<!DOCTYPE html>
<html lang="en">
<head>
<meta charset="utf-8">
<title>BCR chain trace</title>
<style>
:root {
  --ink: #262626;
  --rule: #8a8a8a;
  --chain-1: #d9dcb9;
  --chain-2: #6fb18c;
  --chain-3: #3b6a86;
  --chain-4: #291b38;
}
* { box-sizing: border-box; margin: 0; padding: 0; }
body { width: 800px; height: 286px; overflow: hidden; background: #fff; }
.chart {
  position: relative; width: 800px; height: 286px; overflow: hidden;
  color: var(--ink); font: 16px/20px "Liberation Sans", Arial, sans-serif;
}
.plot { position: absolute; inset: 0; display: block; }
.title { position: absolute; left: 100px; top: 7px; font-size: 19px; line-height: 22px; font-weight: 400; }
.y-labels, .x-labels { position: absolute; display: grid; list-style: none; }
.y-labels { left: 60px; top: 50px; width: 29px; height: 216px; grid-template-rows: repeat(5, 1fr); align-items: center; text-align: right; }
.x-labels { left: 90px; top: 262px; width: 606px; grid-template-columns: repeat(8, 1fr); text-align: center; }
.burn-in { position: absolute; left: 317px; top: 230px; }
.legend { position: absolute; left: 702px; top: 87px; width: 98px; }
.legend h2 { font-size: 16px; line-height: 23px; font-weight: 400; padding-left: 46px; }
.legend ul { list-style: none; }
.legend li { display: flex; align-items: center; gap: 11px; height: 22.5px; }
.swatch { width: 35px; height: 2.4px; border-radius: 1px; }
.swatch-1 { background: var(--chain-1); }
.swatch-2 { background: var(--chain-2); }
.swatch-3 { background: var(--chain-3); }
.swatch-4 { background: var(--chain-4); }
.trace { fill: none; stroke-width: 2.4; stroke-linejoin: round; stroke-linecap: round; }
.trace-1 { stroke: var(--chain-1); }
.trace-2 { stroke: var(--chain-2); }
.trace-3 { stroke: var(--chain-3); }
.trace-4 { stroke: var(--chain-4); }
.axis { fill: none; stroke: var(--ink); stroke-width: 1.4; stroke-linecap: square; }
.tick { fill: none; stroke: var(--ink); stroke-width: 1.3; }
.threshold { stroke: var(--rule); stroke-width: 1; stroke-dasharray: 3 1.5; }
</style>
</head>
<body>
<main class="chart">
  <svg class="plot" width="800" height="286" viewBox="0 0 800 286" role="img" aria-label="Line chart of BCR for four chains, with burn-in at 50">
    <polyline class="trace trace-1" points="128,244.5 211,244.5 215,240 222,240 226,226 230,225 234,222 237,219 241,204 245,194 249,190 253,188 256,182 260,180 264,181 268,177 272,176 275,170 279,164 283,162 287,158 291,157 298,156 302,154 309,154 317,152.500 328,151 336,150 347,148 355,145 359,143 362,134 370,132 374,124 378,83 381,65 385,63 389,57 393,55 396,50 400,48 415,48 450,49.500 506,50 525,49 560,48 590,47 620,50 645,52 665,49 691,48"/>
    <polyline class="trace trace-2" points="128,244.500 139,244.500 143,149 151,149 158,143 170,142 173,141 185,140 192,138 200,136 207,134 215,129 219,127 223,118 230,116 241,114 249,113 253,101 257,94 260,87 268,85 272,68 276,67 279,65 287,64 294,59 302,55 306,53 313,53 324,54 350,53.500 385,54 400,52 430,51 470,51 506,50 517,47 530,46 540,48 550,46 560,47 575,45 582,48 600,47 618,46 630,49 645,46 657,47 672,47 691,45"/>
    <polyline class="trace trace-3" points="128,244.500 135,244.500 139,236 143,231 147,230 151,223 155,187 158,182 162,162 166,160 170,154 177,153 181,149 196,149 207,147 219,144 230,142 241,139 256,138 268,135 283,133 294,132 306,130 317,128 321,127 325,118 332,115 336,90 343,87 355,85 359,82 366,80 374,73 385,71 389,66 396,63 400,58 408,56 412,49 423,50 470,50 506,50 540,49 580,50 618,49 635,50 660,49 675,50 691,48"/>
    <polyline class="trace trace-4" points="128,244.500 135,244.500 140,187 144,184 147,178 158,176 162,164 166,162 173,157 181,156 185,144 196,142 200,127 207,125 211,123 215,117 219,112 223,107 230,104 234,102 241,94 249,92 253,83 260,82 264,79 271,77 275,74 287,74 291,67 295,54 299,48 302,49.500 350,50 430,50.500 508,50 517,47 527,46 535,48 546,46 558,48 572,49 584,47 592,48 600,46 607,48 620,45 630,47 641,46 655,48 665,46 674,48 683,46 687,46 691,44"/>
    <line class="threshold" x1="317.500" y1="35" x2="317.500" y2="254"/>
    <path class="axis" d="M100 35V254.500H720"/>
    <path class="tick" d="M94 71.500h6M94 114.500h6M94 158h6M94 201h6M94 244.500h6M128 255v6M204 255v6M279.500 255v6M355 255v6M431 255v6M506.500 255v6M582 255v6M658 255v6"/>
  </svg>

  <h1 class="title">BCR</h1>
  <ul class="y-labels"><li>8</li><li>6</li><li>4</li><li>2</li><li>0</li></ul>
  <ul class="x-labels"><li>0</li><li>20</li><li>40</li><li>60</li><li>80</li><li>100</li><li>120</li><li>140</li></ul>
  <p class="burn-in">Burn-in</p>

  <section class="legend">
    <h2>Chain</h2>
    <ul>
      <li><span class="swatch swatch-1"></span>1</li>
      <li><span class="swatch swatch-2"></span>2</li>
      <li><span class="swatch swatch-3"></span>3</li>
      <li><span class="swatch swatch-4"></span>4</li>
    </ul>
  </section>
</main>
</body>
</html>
····················
For every line in the material, write out an exact copy.

<!DOCTYPE html>
<html lang="en">
<head>
<meta charset="utf-8">
<title>BCR chain trace</title>
<style>
:root {
  --ink: #262626;
  --rule: #8a8a8a;
  --chain-1: #d9dcb9;
  --chain-2: #6fb18c;
  --chain-3: #3b6a86;
  --chain-4: #291b38;
}
* { box-sizing: border-box; margin: 0; padding: 0; }
body { width: 800px; height: 286px; overflow: hidden; background: #fff; }
.chart {
  position: relative; width: 800px; height: 286px; overflow: hidden;
  color: var(--ink); font: 16px/20px "Liberation Sans", Arial, sans-serif;
}
.plot { position: absolute; inset: 0; display: block; }
.title { position: absolute; left: 100px; top: 7px; font-size: 19px; line-height: 22px; font-weight: 400; }
.y-labels, .x-labels { position: absolute; display: grid; list-style: none; }
.y-labels { left: 60px; top: 50px; width: 29px; height: 216px; grid-template-rows: repeat(5, 1fr); align-items: center; text-align: right; }
.x-labels { left: 90px; top: 262px; width: 606px; grid-template-columns: repeat(8, 1fr); text-align: center; }
.burn-in { position: absolute; left: 317px; top: 230px; }
.legend { position: absolute; left: 702px; top: 87px; width: 98px; }
.legend h2 { font-size: 16px; line-height: 23px; font-weight: 400; padding-left: 46px; }
.legend ul { list-style: none; }
.legend li { display: flex; align-items: center; gap: 11px; height: 22.5px; }
.swatch { width: 35px; height: 2.4px; border-radius: 1px; }
.swatch-1 { background: var(--chain-1); }
.swatch-2 { background: var(--chain-2); }
.swatch-3 { background: var(--chain-3); }
.swatch-4 { background: var(--chain-4); }
.trace { fill: none; stroke-width: 2.4; stroke-linejoin: round; stroke-linecap: round; }
.trace-1 { stroke: var(--chain-1); }
.trace-2 { stroke: var(--chain-2); }
.trace-3 { stroke: var(--chain-3); }
.trace-4 { stroke: var(--chain-4); }
.axis { fill: none; stroke: var(--ink); stroke-width: 1.4; stroke-linecap: square; }
.tick { fill: none; stroke: var(--ink); stroke-width: 1.3; }
.threshold { stroke: var(--rule); stroke-width: 1; stroke-dasharray: 3 1.5; }
</style>
</head>
<body>
<main class="chart">
  <svg class="plot" width="800" height="286" viewBox="0 0 800 286" role="img" aria-label="Line chart of BCR for four chains, with burn-in at 50">
    <polyline class="trace trace-1" points="128,244.5 211,244.5 215,240 222,240 226,226 230,225 234,222 237,219 241,204 245,194 249,190 253,188 256,182 260,180 264,181 268,177 272,176 275,170 279,164 283,162 287,158 291,157 298,156 302,154 309,154 317,152.500 328,151 336,150 347,148 355,145 359,143 362,134 370,132 374,124 378,83 381,65 385,63 389,57 393,55 396,50 400,48 415,48 450,49.500 506,50 525,49 560,48 590,47 620,50 645,52 665,49 691,48"/>
    <polyline class="trace trace-2" points="128,244.500 139,244.500 143,149 151,149 158,143 170,142 173,141 185,140 192,138 200,136 207,134 215,129 219,127 223,118 230,116 241,114 249,113 253,101 257,94 260,87 268,85 272,68 276,67 279,65 287,64 294,59 302,55 306,53 313,53 324,54 350,53.500 385,54 400,52 430,51 470,51 506,50 517,47 530,46 540,48 550,46 560,47 575,45 582,48 600,47 618,46 630,49 645,46 657,47 672,47 691,45"/>
    <polyline class="trace trace-3" points="128,244.500 135,244.500 139,236 143,231 147,230 151,223 155,187 158,182 162,162 166,160 170,154 177,153 181,149 196,149 207,147 219,144 230,142 241,139 256,138 268,135 283,133 294,132 306,130 317,128 321,127 325,118 332,115 336,90 343,87 355,85 359,82 366,80 374,73 385,71 389,66 396,63 400,58 408,56 412,49 423,50 470,50 506,50 540,49 580,50 618,49 635,50 660,49 675,50 691,48"/>
    <polyline class="trace trace-4" points="128,244.500 135,244.500 140,187 144,184 147,178 158,176 162,164 166,162 173,157 181,156 185,144 196,142 200,127 207,125 211,123 215,117 219,112 223,107 230,104 234,102 241,94 249,92 253,83 260,82 264,79 271,77 275,74 287,74 291,67 295,54 299,48 302,49.500 350,50 430,50.500 508,50 517,47 527,46 535,48 546,46 558,48 572,49 584,47 592,48 600,46 607,48 620,45 630,47 641,46 655,48 665,46 674,48 683,46 687,46 691,44"/>
    <line class="threshold" x1="317.500" y1="35" x2="317.500" y2="254"/>
    <path class="axis" d="M100 35V254.500H720"/>
    <path class="tick" d="M94 71.500h6M94 114.500h6M94 158h6M94 201h6M94 244.500h6M128 255v6M204 255v6M279.500 255v6M355 255v6M431 255v6M506.500 255v6M582 255v6M658 255v6"/>
  </svg>

  <h1 class="title">BCR</h1>
  <ul class="y-labels"><li>8</li><li>6</li><li>4</li><li>2</li><li>0</li></ul>
  <ul class="x-labels"><li>0</li><li>20</li><li>40</li><li>60</li><li>80</li><li>100</li><li>120</li><li>140</li></ul>
  <p class="burn-in">Burn-in</p>

  <section class="legend">
    <h2>Chain</h2>
    <ul>
      <li><span class="swatch swatch-1"></span>1</li>
      <li><span class="swatch swatch-2"></span>2</li>
      <li><span class="swatch swatch-3"></span>3</li>
      <li><span class="swatch swatch-4"></span>4</li>
    </ul>
  </section>
</main>
</body>
</html>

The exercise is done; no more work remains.